(1) Price Matters. A lot.
(2) Stock Represents An Ownership Interest In A Real Business.
(3) The Prices Of The Stock, However, Fluctuate Between Irrational Lows and Equally Irrational Highs.
(4) You need a “Margin of Safety” in the form of price to guarantee satisfactory long-term results, even if your initial predictions prove too optimistic.
In a nutshell, that is what Benjamin Graham’s teachings are about. As we sit here in 2013, I think it is quite easy to overlook and forget a lot of those basic principles.
First of all, technology advances in how we trade stock make it easy to disregard the underlying businesses represented by the stock. When we just see squiggly ticker symbols on a screen, it can be easy to forget about the real business and profits they represent. Some people will look at a stock like Amazon and say, “It was $242 per share this time last year. Now it is over $399. Maybe I should buy it because it keeps going up.”

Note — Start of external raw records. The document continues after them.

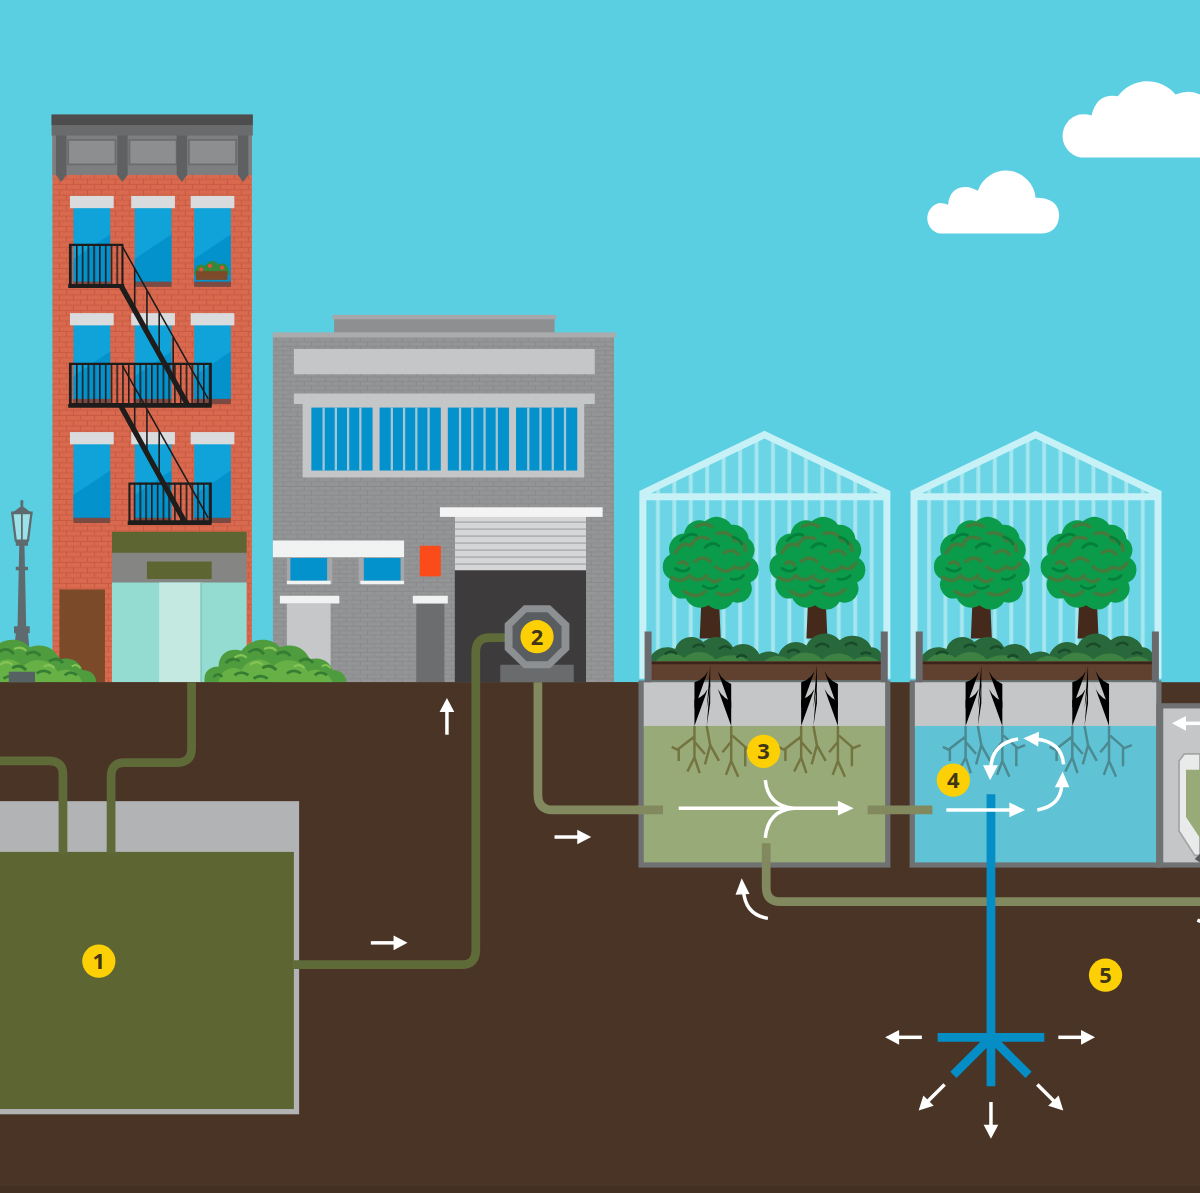
<!DOCTYPE html>
<html lang="en">
<head>
<meta charset="utf-8">
<title>Wastewater reuse cross-section</title>
<link rel="stylesheet" href="https://fonts.googleapis.com/css2?family=Open+Sans:wght@700&display=swap">
<style>
:root{--sky:#5bcfe2;--ground:#4a3425;--brick:#d9694f;--mortar:#c4583f;--stone:#939597;--stone-line:#868889;--light:#c5c6c8;--white:#fff;--glass:#0fa3d9;--glass-deep:#0492cd;--olive:#5d6632;--pipe:#5f6a39;--pipe-pale:#82895e;--effluent:#98aa78;--clean:#5fc2d5;--injection:#058dc5;--marker:#fdd006;--iron:#1f1c1c;--frame:#c6f1f6;--leaf:#0a9c4b;--root:#835434}
*{margin:0;padding:0;box-sizing:border-box}
html,body{width:1200px;height:1193px;overflow:hidden;background:var(--sky)}
.diagram{display:block;width:1200px;height:1193px}
.pipe{fill:none;stroke:var(--pipe);stroke-width:5}
.pipe.pale{stroke:var(--pipe-pale)}
.iron{fill:none;stroke:var(--iron);stroke-width:1.2}
.iron.stair{stroke-width:3}
.iron.rail{stroke-width:.9}
.flow path{fill:none;stroke:#fff;stroke-width:2}
.flow polygon,#arrow polygon{fill:#fff}
#arrow path{fill:none;stroke:#fff;stroke-width:2}
.injection{fill:none;stroke:var(--injection);stroke-width:5}
.steps circle{fill:var(--marker)}
.steps text{font:700 12.5px "Open Sans",sans-serif;fill:#403516;text-anchor:middle}
.roots path{fill:none;stroke:var(--root);stroke-width:1.4}
.roots .wet{stroke:var(--wet-root)}
</style>
</head>
<body>
<main>
<svg class="diagram" viewBox="0 0 686 682" preserveAspectRatio="none" role="img" aria-label="Cross-section of a street with a numbered underground water treatment system">
<defs>
<pattern id="brickwork" width="8" height="6" patternUnits="userSpaceOnUse"><rect width="8" height="6" fill="var(--brick)"/><path d="M0 .5H8M0 3.5H8M2 .5V3.5M6 3.5V6.5" stroke="var(--mortar)" stroke-width=".5"/></pattern>
<pattern id="blockwork" width="8" height="5" patternUnits="userSpaceOnUse"><rect width="8" height="5" fill="var(--stone)"/><path d="M0 .5H8M0 3H8M2 .5V3M6 3V5.5" stroke="var(--stone-line)" stroke-width=".5"/></pattern>
<pattern id="balusters" width="3.3" height="30" patternUnits="userSpaceOnUse"><path d="M1 0V30" stroke="var(--iron)" stroke-width=".9"/></pattern>
<pattern id="glazing" x="371" width="9.4" height="200" patternUnits="userSpaceOnUse"><rect x="4" width="2.2" height="200" fill="#a5e6ef"/></pattern>
<g id="sash"><rect x="2" y="6" width="21" height="44" fill="var(--glass)"/><path d="M2 50V36L23 22V50Z" fill="var(--glass-deep)"/><rect x="2" y="49" width="21" height="3" fill="#7b4a43"/><rect width="25" height="7" fill="#dadbdc"/></g>
<g id="window-bank"><rect width="35" height="36" fill="var(--glass-deep)"/><path d="M7 0V36M14 0V36M21 0V36M28 0V36" stroke="#a5c4d4" stroke-width="1.3"/></g>
<g id="shrub"><path d="M0 24C-1 17 4 15 8 15C8 7 15 4 21 6C27-2 38-2 43 4C51 1 58 5 60 11C67 9 72 13 73 17C78 17 81 20 81 24Z" fill="#4f9c3f"/><path d="M8 24C9 17 15 14 21 17C25 10 34 9 39 15C45 9 56 11 59 18C65 15 71 18 73 24Z" fill="#67b046"/><path d="M12 13q4-4 8-1M25 7q5-4 9 1M41 8q5-3 8 1M54 12q5-3 8 1M17 20q4-3 8 0M33 16q4-3 8 1M47 19q4-3 8 0M63 20q3-3 7 0M28 22q4-3 8 0M5 21q3-3 5 0" fill="none" stroke="#357d33" stroke-width="1.6"/><path d="M17 10q4-3 7 0M34 5q4-2 7 1M26 14q4-3 7 0M51 15q4-2 6 1M67 15q3-2 5 1" fill="none" stroke="#86c456" stroke-width="1.2"/></g>
<g id="tree"><path d="M-6 43L-5 20L-11 11L-8 10L-2 17L0 8L2 17L9 9L12 11L5 20L6 43Z" fill="#45291b"/><path d="M24-3a8 8 0 0 1-1 14a8 8 0 0 1-10 11a9 9 0 0 1-14 2a9 9 0 0 1-13-4a8 8 0 0 1-9-11a8 8 0 0 1 0-14a9 9 0 0 1 8-12a9 9 0 0 1 12-7a10 10 0 0 1 15 2a9 9 0 0 1 10 8a8 8 0 0 1 2 11Z" fill="var(--leaf)"/><path d="M-20-6q4-7 9-4q3-7 10-4M4-17q7-2 10 4q6 0 6 6M-22 8q6 4 10-1q5 5 10 0M3 2q6 5 11 0q5 3 8-2M-8-21q5-3 9 0M-15 16q7 5 12 0M4 17q6 3 12-2M-9-1q5-4 9 0M8-6q5-3 8 1M-18 0q3-2 5 1M-1 9q4 3 7 0" fill="none" stroke="#467a3c" stroke-width="2" stroke-linecap="round"/><path d="M-17-13q5-5 9-3M-3-9q4-4 8-1M13-15q4 1 5 4M-20 3q5 3 8 0M-4 13q4 3 8 0M12 9q4 1 7-2" fill="none" stroke="#057f3c" stroke-width="1.6" stroke-linecap="round"/></g>
<g id="planting"><path d="M372 379V375C376 370 381 369 386 371C388 364 397 362 402 367C408 362 416 364 419 370C425 366 432 369 434 374C438 372 442 372 445 374C448 367 456 365 461 369C465 361 475 360 480 366C486 361 496 364 498 370C502 370 505 373 505 379Z" fill="#29683a"/><path d="M374 379C378 373 386 372 391 376C397 371 405 372 409 377C416 373 425 374 429 379ZM436 379C440 374 447 374 451 377C458 371 466 373 470 377C476 372 484 373 488 377C494 374 500 375 503 379Z" fill="#3d8143"/><path d="M380 374q4-3 7 0M396 370q4-3 7 0M411 371q4-3 7 0M421 376q3-3 6 0M450 373q4-3 7 0M466 370q4-4 8 0M483 369q4-3 7 0M492 374q3-2 6 0" fill="none" stroke="#194b2b" stroke-width="1.4"/></g>
<g id="root-upper"><path d="M0 0Q-2 8-9 10V25M-9 17L-14 13M-9 20L-5 16M0 0V12L-2 25M3 0Q5 8 12 11V25M12 18L17 13M12 21L8 17M-5 6L-16 10M6 6L16 8"/></g>
<g id="root-lower"><path d="M-9 0V18M-9 6L-18 13V20M-9 9L-3 16M-18 14L-22 12M-2 0L0 11L-3 22M0 11L5 20M12 0V20M12 5L20 12V23M12 9L7 15M20 13L25 11M-9 18L-13 26M-9 18L-6 27M12 20L9 28M12 20L16 29"/></g>
<g id="root-pairs" class="roots"><use href="#root-upper" x="406" y="390" transform="translate(0 -10)"/><use href="#root-upper" x="406" y="390"/><use href="#root-upper" x="467" y="380"/><use href="#root-upper" x="467" y="390"/></g>
<g id="wet-root-pairs" fill="none" stroke-width="1.4"><use href="#root-lower" x="406" y="415"/><use href="#root-lower" x="467" y="415"/></g>
<clipPath id="house-shape"><path d="M368 283L437 249L507 283V388H368Z"/></clipPath>
<g id="greenhouse"><path d="M368 283L437 249L507 283V388H368Z" fill="#6bd4e5"/><rect x="368" y="247" width="139" height="141" fill="url(#glazing)" clip-path="url(#house-shape)"/><path d="M367.500 388V282L437 248.500L507 282V388M367 284H507" fill="none" stroke="var(--frame)" stroke-width="4"/><use href="#tree" x="406" y="322"/><use href="#tree" x="467" y="322"/><use href="#planting"/><rect x="371" y="378" width="134" height="11" fill="#60402f"/><path d="M371 379H505" stroke="#3b251b" stroke-width="1.5"/><path d="M370.500 361V390M505.500 361V390" stroke="#696a6d" stroke-width="4"/></g>
<g id="basin"><rect x="365" y="389" width="144" height="107" fill="#707173"/><rect x="368" y="390" width="138" height="26" fill="var(--light)"/></g>
<g id="arrow"><path d="M0 0H15"/><polygon points="13,-4.200 21,0 13,4.200"/></g>
</defs>

<rect id="sky" width="686" height="392" fill="var(--sky)"/>
<g id="clouds" fill="var(--white)"><path d="M618 90A12.500 12.500 0 0 1 617 65.500Q621 65 624 66Q627 53 639 55A21 21 0 0 1 672 54Q680 51 686 54V90Z"/><path d="M537 133.500A9 9 0 0 1 537 116Q540 116 542 117Q543 106 554 107Q557 108 559 109A17 17 0 0 1 592 113Q605 113 605.500 123Q605 133 595 133.500Z"/></g>
<rect id="ground" y="390" width="686" height="292" fill="var(--ground)"/>
<rect y="678" width="686" height="4" fill="#433023"/>

<g id="apartment-building">
<rect x="30" y="77" width="114" height="313" fill="url(#brickwork)"/>
<rect x="30" y="77" width="114" height="23" fill="#7d7e80"/>
<path d="M39 80H66V94H39ZM74 80H101V94H74ZM108 80H135V94H108Z" fill="#8d8e90" stroke="#6b6c6e"/>
<path d="M32 77H38V100L35 104L32 100ZM67 77H73V100L70 104L67 100ZM101 77H107V100L104 104L101 100ZM136 77H142V100L139 104L136 100Z" fill="#5f6062"/>
<rect x="29.500" y="65.500" width="115" height="12" fill="#6a6b6c"/><rect x="29.500" y="65.500" width="115" height="6" fill="#4d4d4e"/>
<g id="sash-windows"><use href="#sash" x="40" y="112"/><use href="#sash" x="75" y="112"/><use href="#sash" x="109" y="112"/><use href="#sash" x="40" y="179"/><use href="#sash" x="75" y="179"/><use href="#sash" x="109" y="179"/><use href="#sash" x="40" y="247"/><use href="#sash" x="75" y="247"/><use href="#sash" x="109" y="247"/></g>
<g id="flower-box"><path d="M111 157Q112 149 117 152Q121 147 125 151Q131 149 131 157Z" fill="#35873a"/><rect x="112" y="155" width="18" height="5" fill="#7d4a2a"/><g fill="#e3513a"><circle cx="115" cy="154" r="1.200"/><circle cx="120" cy="152" r="1.200"/><circle cx="127" cy="153" r="1.200"/></g></g>
<g id="fire-escape">
<g fill="url(#balusters)"><rect x="40" y="140" width="30" height="23"/><rect x="40" y="208" width="81" height="23"/><rect x="74" y="276" width="47" height="22"/></g>
<path class="iron" d="M40 140H70V163H40ZM40 208H120.500V231H40ZM74 276.500H120.500V298H74Z"/>
<path class="iron" style="stroke-width:2.200" d="M39 163.500H71M39 232H121M73 299H121"/>
<path class="iron stair" d="M69 163L107 231M69 232L106 299"/>
<path class="iron rail" d="M70 141L119 228M70 209L119 296M77 153V176M84 166V189M91 178V202M99 192V216M77 222V245M84 234V258M91 246V270"/>
</g>
<rect id="front-door" x="34" y="337" width="26" height="53" fill="#7b4b29"/>
<g id="shopfront"><rect x="64" y="304" width="77" height="13" fill="var(--olive)"/><rect x="64" y="316" width="77" height="18" fill="#858683"/><rect x="84" y="321" width="37" height="10" fill="var(--olive)"/><rect x="64" y="333" width="77" height="57" fill="#94dbd2"/><rect x="91" y="333" width="24" height="57" fill="#c3e9e1"/><path d="M115 333V390" stroke="#80c9c0"/></g>
</g>
<g id="depot">
<rect x="191" y="181" width="126" height="12" fill="#8e8f91"/><rect x="190" y="180" width="128" height="2.500" fill="#a6a7a9"/>
<rect x="156" y="191" width="195" height="199" fill="url(#blockwork)"/><rect x="156" y="190" width="196" height="3" fill="#a9abac"/>
<path d="M168 199.500H340V214H168ZM168 225H340V231H168ZM173 231H334V273H173Z" fill="var(--light)"/>
<use href="#window-bank" x="178" y="233"/><use href="#window-bank" x="217" y="233"/><use href="#window-bank" x="256" y="233"/><use href="#window-bank" x="295" y="233"/>
<g id="small-windows"><path d="M164 319H190V334H164ZM205 319H231V334H205Z" fill="#a5a7a9"/><path d="M166 319H187V332H166ZM208 319H229V332H208Z" fill="var(--glass-deep)"/><path d="M164 332H189V334H164ZM206 332H231V334H206ZM156 309H231V318.500H156Z" fill="#f1f2f2"/></g>
<rect x="240" y="312" width="12" height="17.500" fill="#fb4b1b"/>
<rect x="164" y="345" width="25" height="45" fill="#c6c7c8"/><rect x="238" y="345" width="16" height="45" fill="#6c6d6f"/><path d="M160 340.500H194V345H160ZM236 340.500H256V345H236Z" fill="#f1f2f2"/>
<rect x="260" y="295" width="75" height="95" fill="#3d3b3b"/><rect x="260" y="295" width="75" height="31" fill="#d5d6d7"/><path d="M260 298.500H335M260 302.500H335M260 306.500H335M260 310.500H335M260 314.500H335M260 318.500H335M260 322.500H335" stroke="#b2b3b5"/><rect x="251.500" y="290" width="93" height="5.500" fill="#f4f4f4"/>
</g>
<g id="street-lamp" fill="#5e6a6d"><path d="M7 293H18L16 309H9Z" fill="#9ce0e8" stroke="#5e6a6d" stroke-width="1.300"/><path d="M6 294L12.500 289L19 294ZM11.700 286H13.300V290H11.700ZM9 309H16V312H9ZM11 312H14L15 360H10ZM9 324H16V326H9ZM8 358H17V362H8ZM9 362H16L18 384H7ZM5 384H20V390H5ZM12 293H13V309H12Z"/></g>
<g id="shrubs"><use href="#shrub" x="-26" y="366"/><use href="#shrub" x="117" y="366"/></g>
<rect y="390" width="364" height="3" fill="var(--ground)"/>
<path d="M5 384H20V390H5Z" fill="#566164"/>

<g id="holding-tank"><rect y="458" width="171" height="179" fill="#b2b3b5"/><rect y="487" width="168" height="147" fill="var(--olive)"/></g>
<g id="collection-pipes"><path class="pipe" d="M0 435H28Q36 435 36 443V488M109.500 390V428Q109.500 436 101 436H71Q63.500 436 63.500 444V488"/><path class="pipe" d="M168 551.500H264Q272 551.500 272 543V373Q272 364.500 280 364.500H294"/></g>
<g id="pump"><rect x="286" y="380" width="42" height="10" fill="#696b6d"/><path class="pipe pale" d="M307.500 390V454Q307.500 463 316 463H379"/><polygon points="299.500,346 314.500,346 325.500,356.500 325.500,371.500 314.500,382 299.500,382 288.500,371.500 288.500,356.500" fill="#8c9092"/><polygon points="301,350 313,350 321,358 321,370 313,378 301,378 293,370 293,358" fill="#5a5d60"/></g>

<g id="treatment-basin" style="--wet-root:#6d7b43"><use href="#basin"/><rect x="368" y="415" width="138" height="78" fill="var(--effluent)"/><use href="#greenhouse"/><use href="#root-pairs"/><g stroke="#73743f"><use href="#wet-root-pairs"/></g></g>
<g id="clean-basin"><use href="#basin" x="155"/><rect x="523" y="415" width="138" height="78" fill="var(--clean)"/><use href="#greenhouse" x="155"/><use href="#root-pairs" x="155"/><g stroke="#4c8990"><use href="#wet-root-pairs" x="155"/></g></g>
<g id="side-chamber"><rect x="661" y="402" width="25" height="94" fill="#707173"/><rect x="665" y="405" width="21" height="88" fill="var(--light)"/><path d="M686 431H677L674 435V475L683 489H686Z" fill="#e9ebea" stroke="#a3a5a6"/><path d="M686 440H678V467L686 479Z" fill="var(--effluent)"/><path d="M683 491L686 488V493Z" fill="#58595b"/></g>
<g id="link-pipes"><path class="pipe pale" d="M364 463H379M496 463H533"/><path class="pipe pale" d="M438 482V507Q438 515.500 446 515.500H686"/></g>
<path id="injection-well" class="injection" d="M566.500 454V621M536 593H597M566.500 593L545 614.500M566.500 593L588 614.500"/>

<g id="flow-arrows" class="flow">
<use href="#arrow" x="212" y="539"/><use href="#arrow" x="317" y="478.500"/>
<use href="#arrow" transform="translate(255.500 420) rotate(-90)"/>
<use href="#arrow" transform="translate(527 593) rotate(180)"/><use href="#arrow" x="605" y="593"/>
<use href="#arrow" transform="translate(540 620) rotate(135)"/><use href="#arrow" transform="translate(593 620) rotate(45)"/><use href="#arrow" transform="translate(566.500 630) rotate(90)"/>
<use href="#arrow" transform="translate(691 413.500) rotate(180)"/>
<path d="M388 462H481M437.500 446Q439 461 454 462Q439 463 437.500 479"/><polygon points="479,457.800 488,462 479,466.200"/>
<path d="M541 463H580"/><polygon points="577,458.800 586,463 577,467.200"/>
<path d="M439 525Q426 523 425 509"/><polygon points="424,502 428.500,511 420.500,511.500"/>
<path d="M593 463Q606 461 607 449"/><polygon points="607.500,441 611.300,450 603,450"/>
<path d="M608 437Q607 424 592 422.500"/><polygon points="585,422 594,418.300 593.500,426.700"/>
<path d="M582 422.500Q567 425 566.500 439"/><polygon points="566,446 562,437.500 570.500,437.500"/>
<path d="M684.500 526L687 527"/>
</g>
<g id="step-markers" class="steps">
<circle cx="56.500" cy="549.500" r="9.500"/><text x="56.500" y="554">1</text>
<circle cx="307" cy="364" r="9.500"/><text x="307" y="368.500">2</text>
<circle cx="436.500" cy="429.500" r="9.500"/><text x="436.500" y="434">3</text>
<circle cx="545" cy="446" r="9.500"/><text x="545" y="450.500">4</text>
<circle cx="632" cy="557.500" r="9.500"/><text x="632" y="562">5</text>
</g>
</svg>
</main>
</body>
</html>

Someone following Benjamin Graham’s principles will say, “Wait a minute. Tell me about the underlying business. Why is the share price going up 50-75% in a year? Did profits grow that much? Did the future earnings growth projections grow that much? Let’s talk about the business side of the equation.” Then, that person will look to see that Amazon is generating $0.80 per share in current profits and see that the company is trading at a rate of $487 for every dollar in profit that the company generates.
That is, frankly, insane. With large-cap companies worth hundreds of billions of dollars, the company can usually trade between 20 and 25x earnings, if the profits are especially high quality or the future prospects especially bright. To justify a share price of $399, even under the most optimistic scenarios, Amazon would need to be posting around $15.96 in current per share profits. But that is nowhere near the case. Until then, an intelligent investor would politely pass, like a 1927 American banker that saw certain banks trading at 8x book value, and decided that is not a game worth playing.
The rest of the lessons from Benjamin Graham are all about price. It is the price you pay that is the fixed determinant for one part of the equation for all the future returns that you achieve. It is getting a good price on a stock that can protect you if the business performance falls short of your expectations. And lastly, Graham includes a reminder that prices will fluctuate between overvaluations and undervaluations, and it is your job as an investor to keep your head cool in both situations.
Hershey makes $3.45 in profits. I could understand why stock market participants value the company at 20x earnings similar to Coca-Cola, believing that both companies enjoy similar balance sheet strengths, brand equity, and future growth prospects. That means I could understand why intelligent investors would pay $69 per share to make their investment. What I do not understand is why an investor would pay $95+ to make an investment right now. Even with excellent companies, it is my job to say, “Thanks, but no thanks, right now.”
With a company like Hershey, your safety comes the further and further the price falls below $69 per share. That’s what puts Benjamin Graham’s theories at odds with some modern-day statisticians: if you make decisions based on a stock’s “beta” or other such factor, then you believe that the more Hershey falls in price, the riskier it is. Graham would conclude the opposite—as long as the earnings power is still intact, the lower the price of the stock, the safer it is. If Hershey stock fell to $40 per share, Graham would consider it quite safe because it would have an earnings yield of 8.62%. That means that Hershey could, theoretically, give their investors an 8.62% annual return in perpetuity by ceasing to use retained earnings to grow and returning all the profits to shareholders (it’s a little more complicated than that because Hershey could theoretically raise the price of existing chocolate bars in excess of inflation, but you get the general concept).
If you get nothing else from Benjamin Graham’s life work, I hope you understand that the more a stock price falls, the safer it becomes. It can be somewhat counterintuitive emotionally. If you see something you hold falling in stock price quickly each day, it can be fertile ground for freaking out, and CNBC will provide you plenty of fodder. But Graham’s life teachings reach the opposite conclusion. Graham understood that the future returns you experience are a combination of the current earnings yield mixed to the earnings per share growth rate of the firm (that’s a crude simplification). When prices go down, the earnings yield go up, and the higher the earnings yield, the lower the growth rate necessary to achieve high total returns.